Regretfully, we will, for the present, have to continue relying on the utilization of fossil fuels for our energy needs [“Mayor’s politicking over Port lease hurts maritime industry,” Opinion, May 6].

When our mayor attempts to block the Shell oil rig from temporarily docking in Seattle, he engages in formulating pie-in-the-sky rhetoric by stating that it’s time to focus on the economy of the future: clean energy, electric cars and transit. That’s laudable, but that is in the future.

In the meantime, we have to cut back on fossil fuels but still rely upon them.

Martin Paup, Seattle

It’s ugly

A crane lifts a container at Terminal 5 (Ellen M. Banner / The Seattle Times).
A crane lifts a container at Terminal 5 (Ellen M. Banner / The Seattle Times).

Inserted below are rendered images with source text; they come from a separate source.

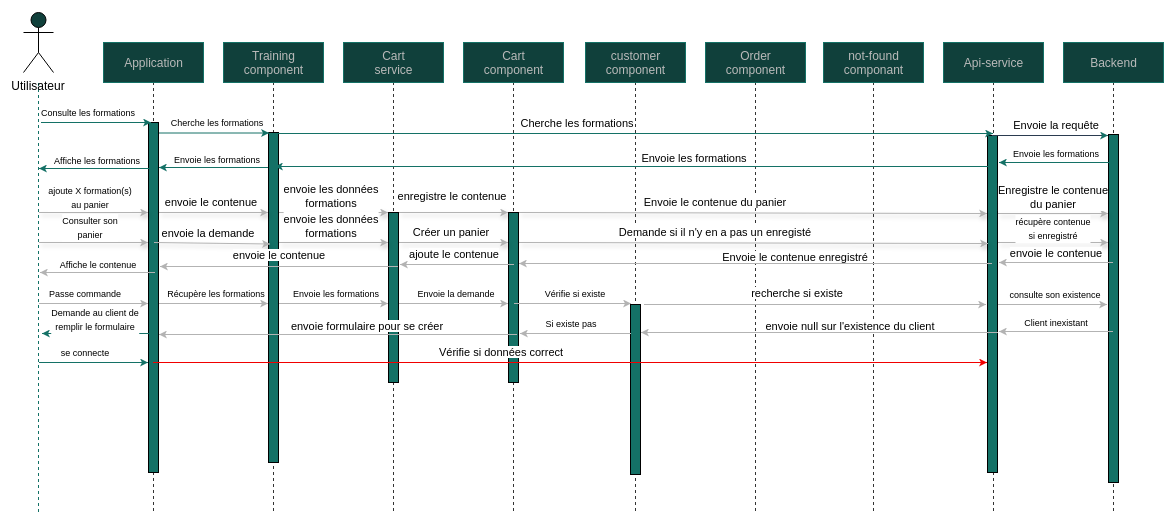
<!DOCTYPE html>
<html lang="fr">
<head>
<meta charset="utf-8">
<title>Diagramme de séquence</title>
<style>
:root {
  --head: #10403b;
  --teal: #147166;
  --head-text: #bababa;
  --muted: #b3b3b3;
  --alert: #f00000;
  --ink: #000;
  --paper: #fff;
}
* { box-sizing: border-box; }
html, body { margin: 0; }
body { background: var(--paper); overflow: hidden; }
.sequence {
  position: relative; width: 1176px; height: 526px; overflow: hidden;
  background: var(--paper); color: var(--ink);
  font-family: "Liberation Sans", Helvetica, Arial, sans-serif;
}
.lines { position: absolute; inset: 0; display: block; }
.lifelines { stroke: #333; stroke-dasharray: 3 3; }
.lifelines .user { stroke: var(--teal); }
.activations { fill: var(--teal); stroke: var(--ink); }
.actor { fill: none; stroke: var(--ink); }
.actor circle { fill: var(--head); }
.messages { fill: none; }
.call { stroke: var(--teal); marker-end: url(#tip-teal); }
.dark { stroke: #2b3b50; }
.step { stroke: var(--muted); marker-end: url(#tip-muted); }
.check { stroke: var(--alert); marker-end: url(#tip-alert); }
.raised { filter: drop-shadow(2px 3px 2px rgba(0, 0, 0, .22)); }
.participant {
  position: absolute; top: 42px; left: var(--x); width: 101px; height: 41px;
  display: flex; align-items: center; justify-content: center;
  background: var(--head); border: 1px solid var(--teal); color: var(--head-text);
  font-size: 12px; line-height: 14px; text-align: center;
}
.actor-name, .label {
  position: absolute; left: var(--x); top: var(--y);
  transform: translate(-50%, -50%); white-space: nowrap; text-align: center;
}
.actor-name { font-size: 12px; line-height: 14px; }
.label { font-size: 11px; line-height: 14px; background: var(--paper); }
.label.one { line-height: 12px; }
.small { font-size: 9px; }
.small.one { line-height: 10px; }
</style>
</head>
<body>
<main class="sequence">
  <svg class="lines" width="1176" height="526" viewBox="0 0 1176 526" aria-hidden="true">
    <defs>
      <path id="tip" d="M9 4L1 0L3 4L1 8Z"/>
      <marker id="tip-teal" viewBox="0 0 10 8" markerWidth="10" markerHeight="8" refX="9" refY="4" orient="auto" markerUnits="userSpaceOnUse"><use href="#tip" fill="#147166"/></marker>
      <marker id="tip-muted" viewBox="0 0 10 8" markerWidth="10" markerHeight="8" refX="9" refY="4" orient="auto" markerUnits="userSpaceOnUse"><use href="#tip" fill="#b3b3b3"/></marker>
      <marker id="tip-alert" viewBox="0 0 10 8" markerWidth="10" markerHeight="8" refX="9" refY="4" orient="auto" markerUnits="userSpaceOnUse"><use href="#tip" fill="#f00000"/></marker>
    </defs>

    <g class="lifelines">
      <line class="user" x1="38.5" y1="83" x2="38.5" y2="513"/>
      <line x1="153.5" y1="82" x2="153.5" y2="513"/>
      <line x1="273.5" y1="82" x2="273.5" y2="513"/>
      <line x1="393.5" y1="82" x2="393.5" y2="513"/>
      <line x1="513.5" y1="82" x2="513.5" y2="513"/>
      <line x1="635.5" y1="82" x2="635.5" y2="513"/>
      <line x1="755.5" y1="82" x2="755.5" y2="513"/>
      <line x1="873.5" y1="82" x2="873.5" y2="513"/>
      <line x1="993.5" y1="82" x2="993.5" y2="513"/>
      <line x1="1113.5" y1="82" x2="1113.5" y2="513"/>
    </g>

    <g class="actor">
      <circle cx="38.5" cy="20" r="7.5"/>
      <path d="M38.5 27.5V52.5M23.5 32.5H53.5M38.5 52.5L23.5 72.5M38.5 52.5L53.5 72.5"/>
    </g>

    <g class="activations">
      <rect x="148.5" y="122.5" width="10" height="350"/>
      <rect x="268.5" y="132.5" width="10" height="330"/>
      <rect x="388.5" y="212.5" width="10" height="170"/>
      <rect x="508.5" y="212.5" width="10" height="170"/>
      <rect x="630.5" y="304.5" width="10" height="170"/>
      <rect x="987.5" y="135.5" width="10" height="337"/>
      <rect x="1108.5" y="134.5" width="10" height="348"/>
    </g>

    <g class="messages">
      <line class="call" x1="41" y1="122.5" x2="151" y2="122.5"/>
      <line class="call" x1="159" y1="133" x2="269" y2="133"/>
      <line class="call" x1="274" y1="133.5" x2="993" y2="133.5"/>
      <line class="call dark" x1="992" y1="135.5" x2="1108" y2="135.5"/>
      <line class="call" x1="1109" y1="162.5" x2="999" y2="162.5"/>
      <line class="call" x1="988" y1="166.5" x2="275" y2="166.5"/>
      <line class="call" x1="268" y1="167.5" x2="159" y2="167.5"/>
      <line class="call" x1="153" y1="168.5" x2="39" y2="168.5"/>

      <g class="raised">
        <line class="step" x1="39" y1="212.5" x2="148" y2="212.5"/>
        <line class="step" x1="159" y1="212.5" x2="268" y2="212.5"/>
        <line class="step" x1="279" y1="212.5" x2="388" y2="212.5"/>
        <line class="step" x1="399" y1="212.5" x2="508" y2="212.5"/>
        <line class="step" x1="519" y1="212.5" x2="987" y2="213.5"/>
        <line class="step" x1="998" y1="213.5" x2="1108" y2="213.5"/>
        <line class="step" x1="39" y1="242.5" x2="148" y2="242.5"/>
        <line class="step" x1="154" y1="242.5" x2="270" y2="244"/>
        <line class="step" x1="279" y1="242.5" x2="388" y2="242.5"/>
        <line class="step" x1="399" y1="242.5" x2="508" y2="242.5"/>
        <line class="step" x1="519" y1="242.5" x2="988" y2="243.5"/>
        <line class="step" x1="998" y1="242.5" x2="1108" y2="242.5"/>
      </g>

      <line class="step" x1="1113" y1="262.5" x2="999" y2="262.5"/>
      <line class="step" x1="992" y1="263.5" x2="519" y2="263.5"/>
      <line class="step" x1="514" y1="264.5" x2="400" y2="264.5"/>
      <line class="step" x1="398" y1="266.5" x2="160" y2="266.5"/>
      <line class="step" x1="155" y1="272.5" x2="40" y2="272.5"/>

      <line class="step" x1="39" y1="303.5" x2="148" y2="303.5"/>
      <line class="step" x1="159" y1="303.5" x2="268" y2="303.5"/>
      <line class="step" x1="279" y1="303.5" x2="388" y2="303.5"/>
      <line class="step" x1="399" y1="303.5" x2="508" y2="303.5"/>
      <line class="step" x1="514" y1="303.5" x2="631" y2="303.5"/>
      <line class="step" x1="644" y1="304.5" x2="986" y2="304.5"/>
      <line class="step" x1="998" y1="304.5" x2="1107" y2="304.5"/>

      <line class="step" x1="1113" y1="331.5" x2="999" y2="331.5"/>
      <line class="step" x1="998" y1="332.5" x2="641" y2="332.5"/>
      <line class="step" x1="631" y1="333.5" x2="520" y2="333.5"/>
      <line class="step" x1="517" y1="334.5" x2="159" y2="334.5"/>
      <line class="call" x1="153" y1="333.5" x2="42" y2="333.5"/>

      <line class="call" x1="39" y1="362.5" x2="148" y2="362.5"/>
      <line class="check" x1="153" y1="362.5" x2="987" y2="362.5"/>
    </g>
  </svg>

  <div class="actor-name" style="--x:38px;--y:86px">Utilisateur</div>
  <div class="participant" style="--x:103px">Application</div>
  <div class="participant" style="--x:223px">Training<br>component</div>
  <div class="participant" style="--x:343px">Cart<br>service</div>
  <div class="participant" style="--x:463px">Cart<br>component</div>
  <div class="participant" style="--x:585px">customer<br>component</div>
  <div class="participant" style="--x:705px">Order<br>component</div>
  <div class="participant" style="--x:823px">not-found<br>componant</div>
  <div class="participant" style="--x:943px">Api-service</div>
  <div class="participant" style="--x:1063px">Backend</div>

  <div class="label small one" style="--x:88px;--y:113px">Consulte les formations</div>
  <div class="label small one" style="--x:217px;--y:123px">Cherche les formations</div>
  <div class="label one" style="--x:577px;--y:123px">Cherche les formations</div>
  <div class="label one" style="--x:1056px;--y:125px">Envoie la requête</div>
  <div class="label small one" style="--x:1056px;--y:154px">Envoie les formations</div>
  <div class="label one" style="--x:694px;--y:158px">Envoie les formations</div>
  <div class="label small one" style="--x:217px;--y:160px">Envoie les formations</div>
  <div class="label small one" style="--x:97px;--y:161px">Affiche les formations</div>

  <div class="label small" style="--x:90px;--y:198px">ajoute X formation(s)<br>au panier</div>
  <div class="label one" style="--x:211px;--y:202px">envoie le contenue</div>
  <div class="label" style="--x:331px;--y:196px">envoie les données<br>formations</div>
  <div class="label one" style="--x:452px;--y:196px">enregistre le contenue</div>
  <div class="label one" style="--x:715px;--y:202px">Envoie le contenue du panier</div>
  <div class="label" style="--x:1053px;--y:197px">Enregistre le contenue<br>du panier</div>

  <div class="label small" style="--x:90px;--y:228px">Consulter son<br>panier</div>
  <div class="label one" style="--x:208px;--y:233px">envoie la demande</div>
  <div class="label" style="--x:331px;--y:226px">envoie les données<br>formations</div>
  <div class="label one" style="--x:451px;--y:232px">Créer un panier</div>
  <div class="label one" style="--x:715px;--y:232px">Demande si il n'y en a pas un enregisté</div>
  <div class="label small" style="--x:1053px;--y:229px">récupère contenue<br>si enregistré</div>

  <div class="label one" style="--x:1056px;--y:253px">envoie le contenue</div>
  <div class="label one" style="--x:795px;--y:257px">Envoie le contenue enregistré</div>
  <div class="label one" style="--x:454px;--y:254px">ajoute le contenue</div>
  <div class="label one" style="--x:279px;--y:255px">envoie le contenue</div>
  <div class="label small one" style="--x:98px;--y:265px">Affiche le contenue</div>

  <div class="label small one" style="--x:85px;--y:294px">Passe commande</div>
  <div class="label small one" style="--x:216px;--y:294px">Récupère les formations</div>
  <div class="label small one" style="--x:336px;--y:294px">Envoie les formations</div>
  <div class="label small one" style="--x:456px;--y:294px">Envoie la demande</div>
  <div class="label small one" style="--x:575px;--y:294px">Vérifie si existe</div>
  <div class="label one" style="--x:797px;--y:293px">recherche si existe</div>
  <div class="label small one" style="--x:1055px;--y:295px">consulte son existence</div>

  <div class="label small one" style="--x:1056px;--y:323px">Client inexistant</div>
  <div class="label one" style="--x:850px;--y:326px">envoie null sur l'existence du client</div>
  <div class="label small one" style="--x:571px;--y:324px">Si existe pas</div>
  <div class="label one" style="--x:367px;--y:326px">envoie formulaire pour se créer</div>
  <div class="label small" style="--x:95px;--y:320px">Demande au client de<br>remplir le formulaire</div>

  <div class="label small one" style="--x:85px;--y:353px">se connecte</div>
  <div class="label one" style="--x:501px;--y:352px">Vérifie si données correct</div>
</main>
</body>
</html>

Does anyone else notice how enormous and ugly the Shell offshore oil platform that would be semi-permanently docked in Elliott Bay is? It’s 300 feet tall — that dwarfs any other vessel moored here, and is taller than many permanent structures located within proximity to the shoreline.

It assuredly will impact views, tourism and quality of life here in a negative way.

This assault on our precious harbor must be stopped.

Gordon Griffiths, Seattle

Oil is in everything

In regard to the kayakers who are protesting the Shell oil rig coming to Seattle, this is a small list of what these protesters or any other kayaker will need for a one-day event: Life jacket, raincoat, wet suit (optional), first-aid kit, sunburn lotion, chapstick, sunglasses, backpack, water bottles, flashlight, bungee strap, bug repellent, waterproof boots, telephone, nylon rope, plastic bags and containers to keep food dry — and, of course, a big plastic kayak that you had to secure to the top of a Subaru to get to the beach.

My question: How can they effectively protest the drilling for petroleum when they support the petroleum industry by buying all the products made from petroleum?

Tom Ancich, Coupeville